>>>>>
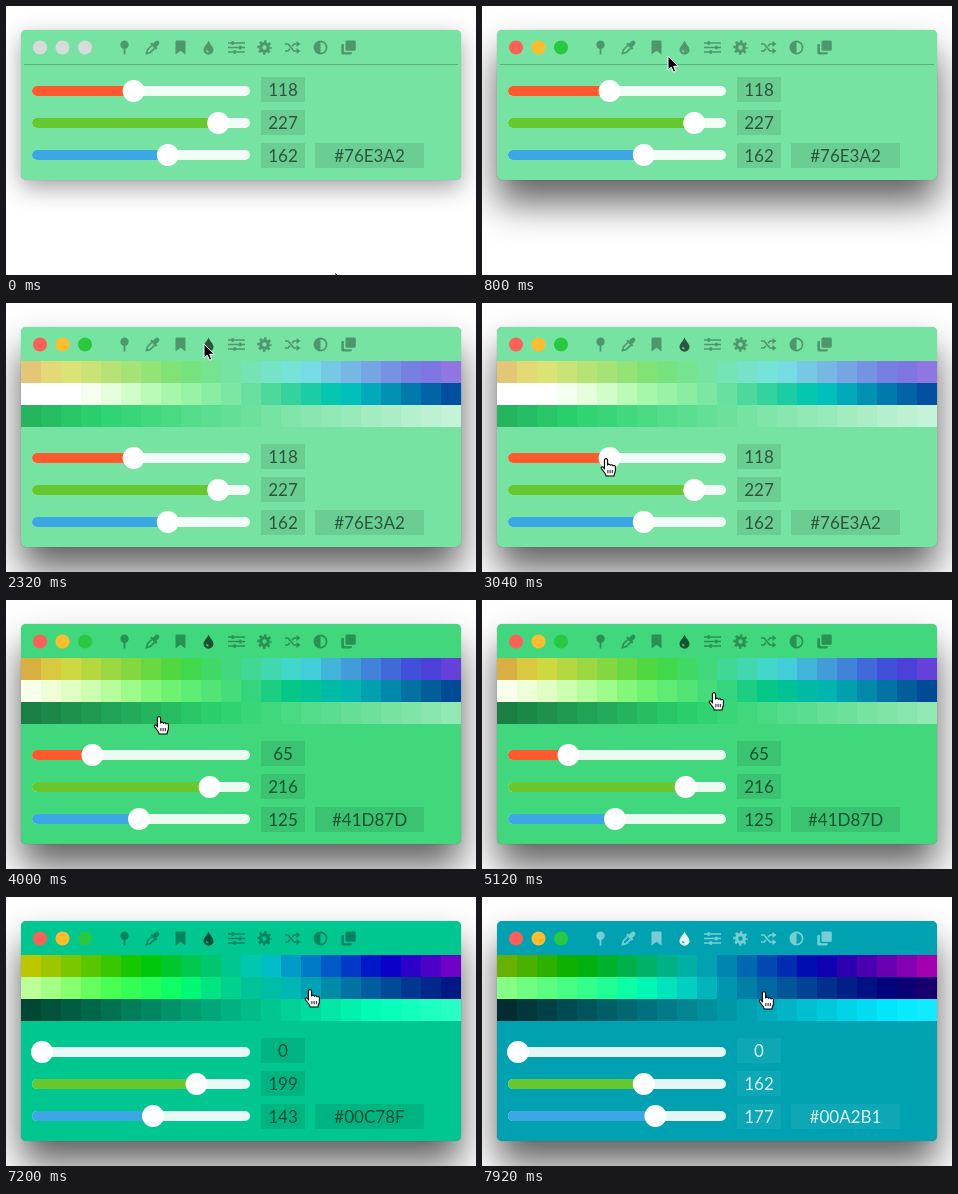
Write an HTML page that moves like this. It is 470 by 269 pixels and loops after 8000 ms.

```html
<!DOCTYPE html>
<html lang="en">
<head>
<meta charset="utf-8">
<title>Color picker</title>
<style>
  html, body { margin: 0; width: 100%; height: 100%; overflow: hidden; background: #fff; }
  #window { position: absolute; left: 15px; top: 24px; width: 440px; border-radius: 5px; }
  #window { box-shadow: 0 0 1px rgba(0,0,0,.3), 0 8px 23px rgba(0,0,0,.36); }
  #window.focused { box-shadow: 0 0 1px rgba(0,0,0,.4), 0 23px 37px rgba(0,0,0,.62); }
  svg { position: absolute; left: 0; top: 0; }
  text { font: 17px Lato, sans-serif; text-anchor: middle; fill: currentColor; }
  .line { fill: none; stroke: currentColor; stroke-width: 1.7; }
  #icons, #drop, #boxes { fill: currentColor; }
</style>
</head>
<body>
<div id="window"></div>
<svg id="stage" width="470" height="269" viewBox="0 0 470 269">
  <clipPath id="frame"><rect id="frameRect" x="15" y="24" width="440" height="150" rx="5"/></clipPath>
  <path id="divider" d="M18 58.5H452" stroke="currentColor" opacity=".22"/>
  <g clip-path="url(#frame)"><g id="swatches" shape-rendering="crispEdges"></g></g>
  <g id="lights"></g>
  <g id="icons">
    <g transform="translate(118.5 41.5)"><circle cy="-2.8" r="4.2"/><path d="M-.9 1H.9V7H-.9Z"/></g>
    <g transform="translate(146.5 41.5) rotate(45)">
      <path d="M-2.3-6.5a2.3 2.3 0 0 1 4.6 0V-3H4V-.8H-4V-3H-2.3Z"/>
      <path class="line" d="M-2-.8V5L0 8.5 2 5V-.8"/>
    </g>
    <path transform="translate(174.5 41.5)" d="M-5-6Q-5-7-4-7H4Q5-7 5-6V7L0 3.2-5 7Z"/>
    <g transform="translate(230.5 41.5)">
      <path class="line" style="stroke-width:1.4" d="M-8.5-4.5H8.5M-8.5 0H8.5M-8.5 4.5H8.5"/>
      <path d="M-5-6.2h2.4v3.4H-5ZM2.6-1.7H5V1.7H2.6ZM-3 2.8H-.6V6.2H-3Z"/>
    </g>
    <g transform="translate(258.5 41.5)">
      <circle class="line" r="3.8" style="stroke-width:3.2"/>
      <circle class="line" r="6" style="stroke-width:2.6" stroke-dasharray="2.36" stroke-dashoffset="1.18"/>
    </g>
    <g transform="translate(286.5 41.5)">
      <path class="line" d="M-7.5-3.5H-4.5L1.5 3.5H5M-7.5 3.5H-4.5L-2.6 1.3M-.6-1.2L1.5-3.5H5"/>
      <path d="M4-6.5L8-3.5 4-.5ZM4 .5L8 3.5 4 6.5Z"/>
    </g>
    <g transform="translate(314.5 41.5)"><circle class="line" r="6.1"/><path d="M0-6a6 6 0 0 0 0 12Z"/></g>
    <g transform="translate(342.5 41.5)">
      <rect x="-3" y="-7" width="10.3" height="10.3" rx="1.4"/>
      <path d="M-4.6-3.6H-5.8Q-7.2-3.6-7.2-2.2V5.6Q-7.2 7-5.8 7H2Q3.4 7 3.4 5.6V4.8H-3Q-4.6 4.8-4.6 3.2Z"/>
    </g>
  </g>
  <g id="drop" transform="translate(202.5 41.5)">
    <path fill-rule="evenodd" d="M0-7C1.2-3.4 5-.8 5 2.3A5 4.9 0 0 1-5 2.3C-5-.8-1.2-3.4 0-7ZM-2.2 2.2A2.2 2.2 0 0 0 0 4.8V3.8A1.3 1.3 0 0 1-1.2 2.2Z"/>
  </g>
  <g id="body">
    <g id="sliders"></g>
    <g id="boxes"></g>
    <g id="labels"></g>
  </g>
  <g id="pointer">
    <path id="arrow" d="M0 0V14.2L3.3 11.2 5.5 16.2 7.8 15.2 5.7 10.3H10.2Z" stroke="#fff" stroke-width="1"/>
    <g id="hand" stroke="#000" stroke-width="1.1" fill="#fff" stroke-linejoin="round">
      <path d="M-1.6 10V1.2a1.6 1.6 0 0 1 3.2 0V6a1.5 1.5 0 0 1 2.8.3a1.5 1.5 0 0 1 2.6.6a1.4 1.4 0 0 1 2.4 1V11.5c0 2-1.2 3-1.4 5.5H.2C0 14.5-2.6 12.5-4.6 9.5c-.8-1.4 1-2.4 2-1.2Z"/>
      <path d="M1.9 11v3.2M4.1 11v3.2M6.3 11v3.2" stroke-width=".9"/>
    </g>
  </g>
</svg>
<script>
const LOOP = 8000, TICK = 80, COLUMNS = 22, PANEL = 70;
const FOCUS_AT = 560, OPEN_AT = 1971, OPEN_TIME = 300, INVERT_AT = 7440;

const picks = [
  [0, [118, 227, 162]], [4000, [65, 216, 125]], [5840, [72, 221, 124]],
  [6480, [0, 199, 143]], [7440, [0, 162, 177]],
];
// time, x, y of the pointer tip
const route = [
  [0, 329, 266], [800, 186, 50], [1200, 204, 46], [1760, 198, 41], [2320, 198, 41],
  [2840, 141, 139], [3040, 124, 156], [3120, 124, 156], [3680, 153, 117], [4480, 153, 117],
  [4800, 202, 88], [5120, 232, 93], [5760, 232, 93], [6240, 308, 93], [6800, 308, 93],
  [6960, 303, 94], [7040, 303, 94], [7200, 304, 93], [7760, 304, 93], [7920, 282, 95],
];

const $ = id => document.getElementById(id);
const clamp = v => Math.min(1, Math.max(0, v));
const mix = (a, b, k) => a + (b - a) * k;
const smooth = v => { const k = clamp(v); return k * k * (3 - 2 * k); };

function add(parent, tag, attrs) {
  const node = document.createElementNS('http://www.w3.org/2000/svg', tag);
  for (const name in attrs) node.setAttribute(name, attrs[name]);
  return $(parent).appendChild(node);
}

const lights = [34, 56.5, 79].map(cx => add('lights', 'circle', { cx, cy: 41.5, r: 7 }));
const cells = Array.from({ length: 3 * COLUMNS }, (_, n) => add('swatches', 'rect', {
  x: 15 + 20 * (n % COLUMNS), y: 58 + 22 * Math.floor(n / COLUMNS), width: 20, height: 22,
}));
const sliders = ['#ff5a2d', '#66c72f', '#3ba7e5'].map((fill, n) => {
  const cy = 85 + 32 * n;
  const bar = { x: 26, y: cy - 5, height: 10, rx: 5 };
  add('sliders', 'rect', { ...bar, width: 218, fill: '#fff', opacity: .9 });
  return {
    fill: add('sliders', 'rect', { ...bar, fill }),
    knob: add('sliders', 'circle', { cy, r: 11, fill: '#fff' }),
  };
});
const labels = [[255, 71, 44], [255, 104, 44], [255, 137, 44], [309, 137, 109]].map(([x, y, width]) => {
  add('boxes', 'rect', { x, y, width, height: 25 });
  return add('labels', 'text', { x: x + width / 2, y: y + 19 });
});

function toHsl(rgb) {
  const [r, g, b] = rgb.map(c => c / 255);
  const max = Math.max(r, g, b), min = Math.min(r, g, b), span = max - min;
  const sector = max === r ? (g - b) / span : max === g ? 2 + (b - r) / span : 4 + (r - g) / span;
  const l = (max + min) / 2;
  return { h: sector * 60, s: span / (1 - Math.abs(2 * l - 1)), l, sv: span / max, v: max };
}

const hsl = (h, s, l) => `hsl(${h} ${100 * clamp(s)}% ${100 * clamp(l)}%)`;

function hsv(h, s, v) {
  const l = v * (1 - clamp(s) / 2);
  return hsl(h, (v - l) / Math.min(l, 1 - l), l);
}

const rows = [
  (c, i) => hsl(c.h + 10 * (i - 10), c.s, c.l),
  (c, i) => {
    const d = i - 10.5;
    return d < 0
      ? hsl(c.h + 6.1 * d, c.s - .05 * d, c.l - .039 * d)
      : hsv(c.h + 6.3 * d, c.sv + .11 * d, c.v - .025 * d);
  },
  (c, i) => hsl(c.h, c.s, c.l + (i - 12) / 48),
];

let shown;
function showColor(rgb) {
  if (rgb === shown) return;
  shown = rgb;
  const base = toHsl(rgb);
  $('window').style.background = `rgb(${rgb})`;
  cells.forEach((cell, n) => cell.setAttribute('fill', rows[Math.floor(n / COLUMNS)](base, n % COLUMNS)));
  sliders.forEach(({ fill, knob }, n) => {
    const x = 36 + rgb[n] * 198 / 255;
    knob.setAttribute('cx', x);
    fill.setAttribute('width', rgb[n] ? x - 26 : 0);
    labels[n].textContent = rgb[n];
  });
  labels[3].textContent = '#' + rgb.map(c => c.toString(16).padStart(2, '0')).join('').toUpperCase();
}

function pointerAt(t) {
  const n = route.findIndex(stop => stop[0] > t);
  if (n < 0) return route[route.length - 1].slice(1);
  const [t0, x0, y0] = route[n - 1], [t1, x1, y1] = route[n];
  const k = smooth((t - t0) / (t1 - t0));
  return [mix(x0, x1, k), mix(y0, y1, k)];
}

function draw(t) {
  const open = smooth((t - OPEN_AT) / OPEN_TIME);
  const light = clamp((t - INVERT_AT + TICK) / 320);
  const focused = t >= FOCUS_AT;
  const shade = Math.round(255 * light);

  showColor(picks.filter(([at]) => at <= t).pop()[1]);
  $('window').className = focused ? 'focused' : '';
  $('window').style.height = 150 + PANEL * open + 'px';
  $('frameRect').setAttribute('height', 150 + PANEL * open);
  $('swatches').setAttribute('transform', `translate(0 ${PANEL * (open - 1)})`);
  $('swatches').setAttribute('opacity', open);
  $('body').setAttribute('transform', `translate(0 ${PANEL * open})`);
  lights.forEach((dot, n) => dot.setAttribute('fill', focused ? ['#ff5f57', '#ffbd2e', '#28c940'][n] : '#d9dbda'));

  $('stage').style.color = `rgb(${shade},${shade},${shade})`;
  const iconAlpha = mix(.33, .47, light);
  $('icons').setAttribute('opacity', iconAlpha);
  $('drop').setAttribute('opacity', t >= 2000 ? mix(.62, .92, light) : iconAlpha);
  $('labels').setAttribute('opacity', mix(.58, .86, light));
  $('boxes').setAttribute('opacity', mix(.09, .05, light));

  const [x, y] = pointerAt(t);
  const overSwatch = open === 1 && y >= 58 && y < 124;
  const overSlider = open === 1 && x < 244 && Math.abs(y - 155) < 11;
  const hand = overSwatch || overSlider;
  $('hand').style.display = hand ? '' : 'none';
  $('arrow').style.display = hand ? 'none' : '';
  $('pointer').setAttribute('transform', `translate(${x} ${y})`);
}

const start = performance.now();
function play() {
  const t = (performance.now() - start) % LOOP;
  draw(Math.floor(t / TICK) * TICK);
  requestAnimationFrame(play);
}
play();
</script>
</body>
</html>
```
<<<<<
>>>>>
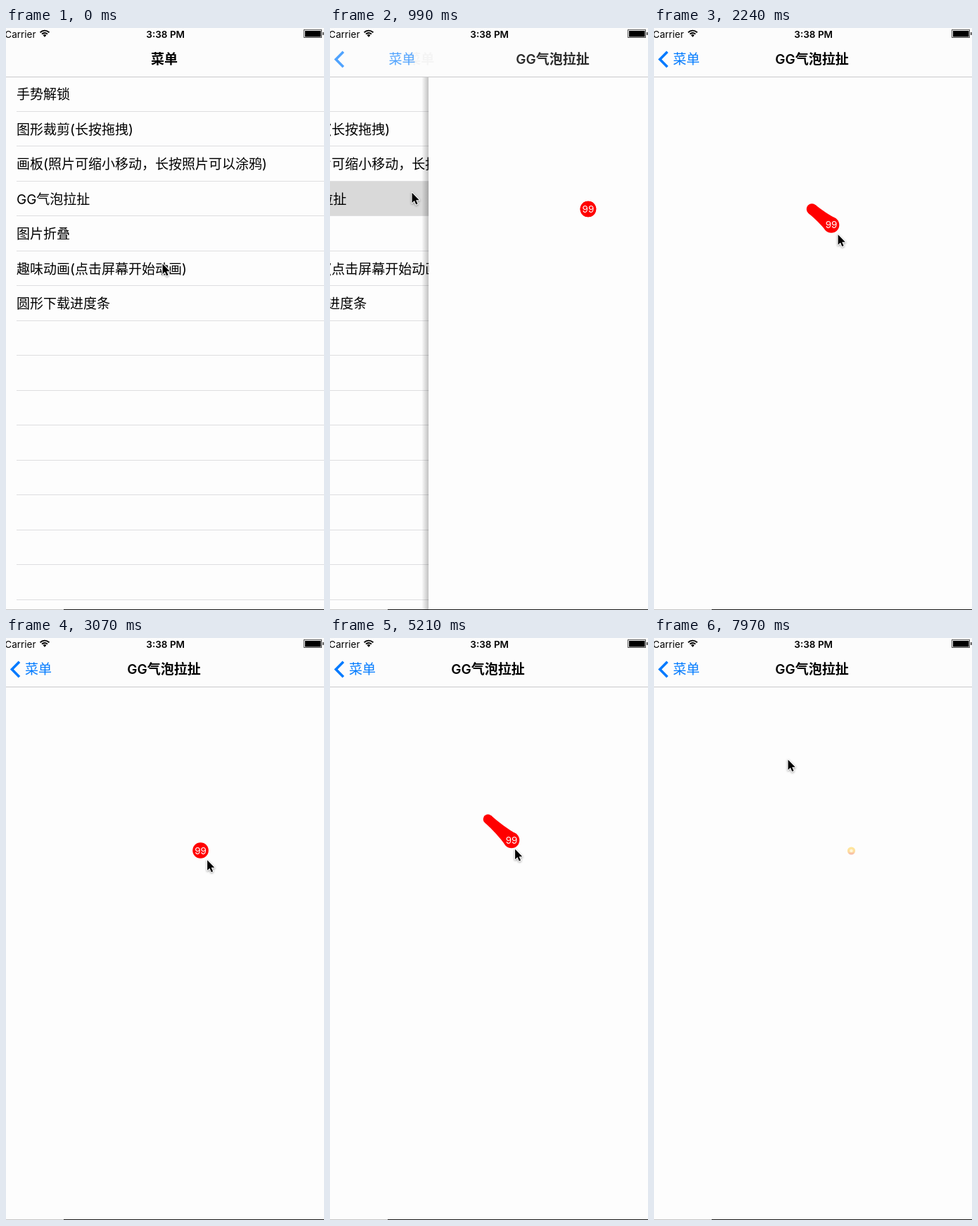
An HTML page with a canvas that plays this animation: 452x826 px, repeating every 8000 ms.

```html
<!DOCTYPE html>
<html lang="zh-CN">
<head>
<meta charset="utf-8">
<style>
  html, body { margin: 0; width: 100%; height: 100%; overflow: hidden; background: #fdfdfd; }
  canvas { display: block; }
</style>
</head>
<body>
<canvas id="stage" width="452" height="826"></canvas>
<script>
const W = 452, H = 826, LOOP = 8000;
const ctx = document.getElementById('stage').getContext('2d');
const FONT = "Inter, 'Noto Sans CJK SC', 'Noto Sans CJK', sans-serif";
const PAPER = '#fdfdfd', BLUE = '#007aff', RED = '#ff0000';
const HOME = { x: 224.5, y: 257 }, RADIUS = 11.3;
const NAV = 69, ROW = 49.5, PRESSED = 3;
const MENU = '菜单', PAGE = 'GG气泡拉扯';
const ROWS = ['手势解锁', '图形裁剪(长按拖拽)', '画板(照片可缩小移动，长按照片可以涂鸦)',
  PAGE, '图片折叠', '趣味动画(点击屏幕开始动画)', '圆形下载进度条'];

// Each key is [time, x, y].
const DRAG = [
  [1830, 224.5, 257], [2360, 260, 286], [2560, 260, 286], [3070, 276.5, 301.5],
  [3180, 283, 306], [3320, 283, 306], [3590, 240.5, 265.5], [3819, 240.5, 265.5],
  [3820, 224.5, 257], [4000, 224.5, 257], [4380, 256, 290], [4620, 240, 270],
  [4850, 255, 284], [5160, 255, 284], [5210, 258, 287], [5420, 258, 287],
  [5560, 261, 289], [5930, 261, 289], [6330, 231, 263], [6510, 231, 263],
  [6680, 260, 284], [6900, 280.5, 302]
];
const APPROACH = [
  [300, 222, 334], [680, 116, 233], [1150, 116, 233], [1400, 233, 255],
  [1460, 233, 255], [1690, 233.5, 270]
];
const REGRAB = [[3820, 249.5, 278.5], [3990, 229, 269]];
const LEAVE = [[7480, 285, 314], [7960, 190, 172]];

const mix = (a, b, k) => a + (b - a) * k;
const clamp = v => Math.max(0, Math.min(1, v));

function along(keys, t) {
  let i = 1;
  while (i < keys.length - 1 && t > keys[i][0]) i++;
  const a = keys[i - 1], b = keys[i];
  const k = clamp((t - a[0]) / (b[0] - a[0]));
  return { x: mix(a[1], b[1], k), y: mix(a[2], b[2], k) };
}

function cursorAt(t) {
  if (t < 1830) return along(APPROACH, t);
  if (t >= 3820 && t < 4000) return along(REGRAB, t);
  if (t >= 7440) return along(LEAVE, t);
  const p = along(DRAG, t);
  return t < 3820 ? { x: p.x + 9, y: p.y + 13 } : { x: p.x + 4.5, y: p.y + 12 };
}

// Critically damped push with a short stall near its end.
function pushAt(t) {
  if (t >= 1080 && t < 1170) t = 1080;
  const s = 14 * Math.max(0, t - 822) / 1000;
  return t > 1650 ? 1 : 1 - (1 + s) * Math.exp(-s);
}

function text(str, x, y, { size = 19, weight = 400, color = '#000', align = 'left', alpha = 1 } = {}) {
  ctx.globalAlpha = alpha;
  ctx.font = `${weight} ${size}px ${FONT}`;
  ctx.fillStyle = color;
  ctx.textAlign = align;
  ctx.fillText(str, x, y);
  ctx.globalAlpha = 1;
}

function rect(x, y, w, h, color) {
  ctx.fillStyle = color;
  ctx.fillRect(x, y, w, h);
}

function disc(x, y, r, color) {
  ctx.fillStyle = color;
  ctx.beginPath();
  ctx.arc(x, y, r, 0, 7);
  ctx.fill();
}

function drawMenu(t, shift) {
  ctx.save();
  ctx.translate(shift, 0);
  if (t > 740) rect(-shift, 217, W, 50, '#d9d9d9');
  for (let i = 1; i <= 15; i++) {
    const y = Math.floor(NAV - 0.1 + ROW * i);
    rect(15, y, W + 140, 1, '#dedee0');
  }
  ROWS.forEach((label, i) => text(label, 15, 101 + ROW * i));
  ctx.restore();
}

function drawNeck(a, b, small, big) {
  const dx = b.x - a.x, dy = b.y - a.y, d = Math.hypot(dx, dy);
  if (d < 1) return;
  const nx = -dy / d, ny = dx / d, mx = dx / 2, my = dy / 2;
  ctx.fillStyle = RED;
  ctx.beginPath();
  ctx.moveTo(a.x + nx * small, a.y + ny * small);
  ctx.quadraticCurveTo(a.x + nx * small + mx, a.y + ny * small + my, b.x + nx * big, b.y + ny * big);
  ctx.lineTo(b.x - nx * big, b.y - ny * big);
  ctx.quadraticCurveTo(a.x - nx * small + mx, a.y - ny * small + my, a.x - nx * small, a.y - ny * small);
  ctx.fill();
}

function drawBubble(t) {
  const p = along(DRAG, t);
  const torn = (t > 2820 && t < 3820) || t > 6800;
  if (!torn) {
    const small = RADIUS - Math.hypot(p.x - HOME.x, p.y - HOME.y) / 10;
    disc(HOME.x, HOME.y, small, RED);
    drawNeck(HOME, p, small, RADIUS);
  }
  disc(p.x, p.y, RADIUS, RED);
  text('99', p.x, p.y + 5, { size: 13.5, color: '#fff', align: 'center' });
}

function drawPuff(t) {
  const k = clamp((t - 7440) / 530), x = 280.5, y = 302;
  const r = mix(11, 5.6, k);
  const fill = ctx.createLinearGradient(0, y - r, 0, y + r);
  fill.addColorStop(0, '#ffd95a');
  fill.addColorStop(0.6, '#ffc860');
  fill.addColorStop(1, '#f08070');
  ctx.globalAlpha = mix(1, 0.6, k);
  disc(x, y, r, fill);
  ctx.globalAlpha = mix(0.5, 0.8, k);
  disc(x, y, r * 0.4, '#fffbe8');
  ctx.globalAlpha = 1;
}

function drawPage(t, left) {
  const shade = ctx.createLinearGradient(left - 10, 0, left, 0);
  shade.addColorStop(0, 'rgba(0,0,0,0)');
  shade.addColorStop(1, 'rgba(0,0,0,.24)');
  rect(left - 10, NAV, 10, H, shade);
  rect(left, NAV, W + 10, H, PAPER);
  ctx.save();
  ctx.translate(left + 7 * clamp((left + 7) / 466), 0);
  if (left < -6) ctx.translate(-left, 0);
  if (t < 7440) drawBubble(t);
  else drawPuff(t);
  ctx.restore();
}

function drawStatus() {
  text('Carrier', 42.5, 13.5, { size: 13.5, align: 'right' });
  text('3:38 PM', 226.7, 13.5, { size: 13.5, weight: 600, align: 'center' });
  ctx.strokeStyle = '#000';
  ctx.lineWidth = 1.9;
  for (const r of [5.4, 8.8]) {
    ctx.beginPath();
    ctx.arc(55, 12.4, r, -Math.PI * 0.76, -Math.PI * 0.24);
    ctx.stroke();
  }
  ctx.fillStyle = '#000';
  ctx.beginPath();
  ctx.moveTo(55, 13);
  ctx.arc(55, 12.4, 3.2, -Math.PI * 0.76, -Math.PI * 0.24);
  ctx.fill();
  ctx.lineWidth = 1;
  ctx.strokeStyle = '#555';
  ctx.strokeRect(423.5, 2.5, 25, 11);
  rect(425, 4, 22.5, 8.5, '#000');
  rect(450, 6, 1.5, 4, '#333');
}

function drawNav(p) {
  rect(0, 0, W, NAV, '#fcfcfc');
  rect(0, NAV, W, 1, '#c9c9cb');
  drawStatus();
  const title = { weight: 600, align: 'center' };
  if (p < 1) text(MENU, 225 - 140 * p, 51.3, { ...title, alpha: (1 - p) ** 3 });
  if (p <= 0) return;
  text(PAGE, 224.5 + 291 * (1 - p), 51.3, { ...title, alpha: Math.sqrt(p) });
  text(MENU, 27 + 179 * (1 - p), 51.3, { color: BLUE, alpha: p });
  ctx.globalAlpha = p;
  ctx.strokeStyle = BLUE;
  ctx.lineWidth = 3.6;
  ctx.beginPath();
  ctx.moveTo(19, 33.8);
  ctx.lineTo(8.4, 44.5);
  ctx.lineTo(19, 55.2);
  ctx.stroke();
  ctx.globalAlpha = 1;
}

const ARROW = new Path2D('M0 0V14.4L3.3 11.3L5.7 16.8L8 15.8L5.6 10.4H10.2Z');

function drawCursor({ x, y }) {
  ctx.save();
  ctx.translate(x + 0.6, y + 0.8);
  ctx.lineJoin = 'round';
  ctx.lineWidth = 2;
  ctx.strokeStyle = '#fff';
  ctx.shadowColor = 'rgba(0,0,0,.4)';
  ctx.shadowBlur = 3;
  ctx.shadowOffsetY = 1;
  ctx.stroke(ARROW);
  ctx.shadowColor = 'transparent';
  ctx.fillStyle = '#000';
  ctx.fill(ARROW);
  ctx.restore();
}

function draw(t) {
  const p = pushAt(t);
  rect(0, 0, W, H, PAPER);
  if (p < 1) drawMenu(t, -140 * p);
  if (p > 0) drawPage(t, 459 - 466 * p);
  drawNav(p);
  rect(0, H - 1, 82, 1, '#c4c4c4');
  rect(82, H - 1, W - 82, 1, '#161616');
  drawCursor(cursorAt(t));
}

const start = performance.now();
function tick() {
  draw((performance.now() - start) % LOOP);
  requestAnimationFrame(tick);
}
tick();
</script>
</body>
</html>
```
<<<<<
> **Exercise goal**: Every line in the data that holds the string "circle" should be returned.

> **Response for this exercise**:
    <g transform="translate(118.5 41.5)"><circle cy="-2.8" r="4.2"/><path d="M-.9 1H.9V7H-.9Z"/></g>
      <circle class="line" r="3.8" style="stroke-width:3.2"/>
      <circle class="line" r="6" style="stroke-width:2.6" stroke-dasharray="2.36" stroke-dashoffset="1.18"/>
    <g transform="translate(314.5 41.5)"><circle class="line" r="6.1"/><path d="M0-6a6 6 0 0 0 0 12Z"/></g>
const lights = [34, 56.5, 79].map(cx => add('lights', 'circle', { cx, cy: 41.5, r: 7 }));
    knob: add('sliders', 'circle', { cy, r: 11, fill: '#fff' }),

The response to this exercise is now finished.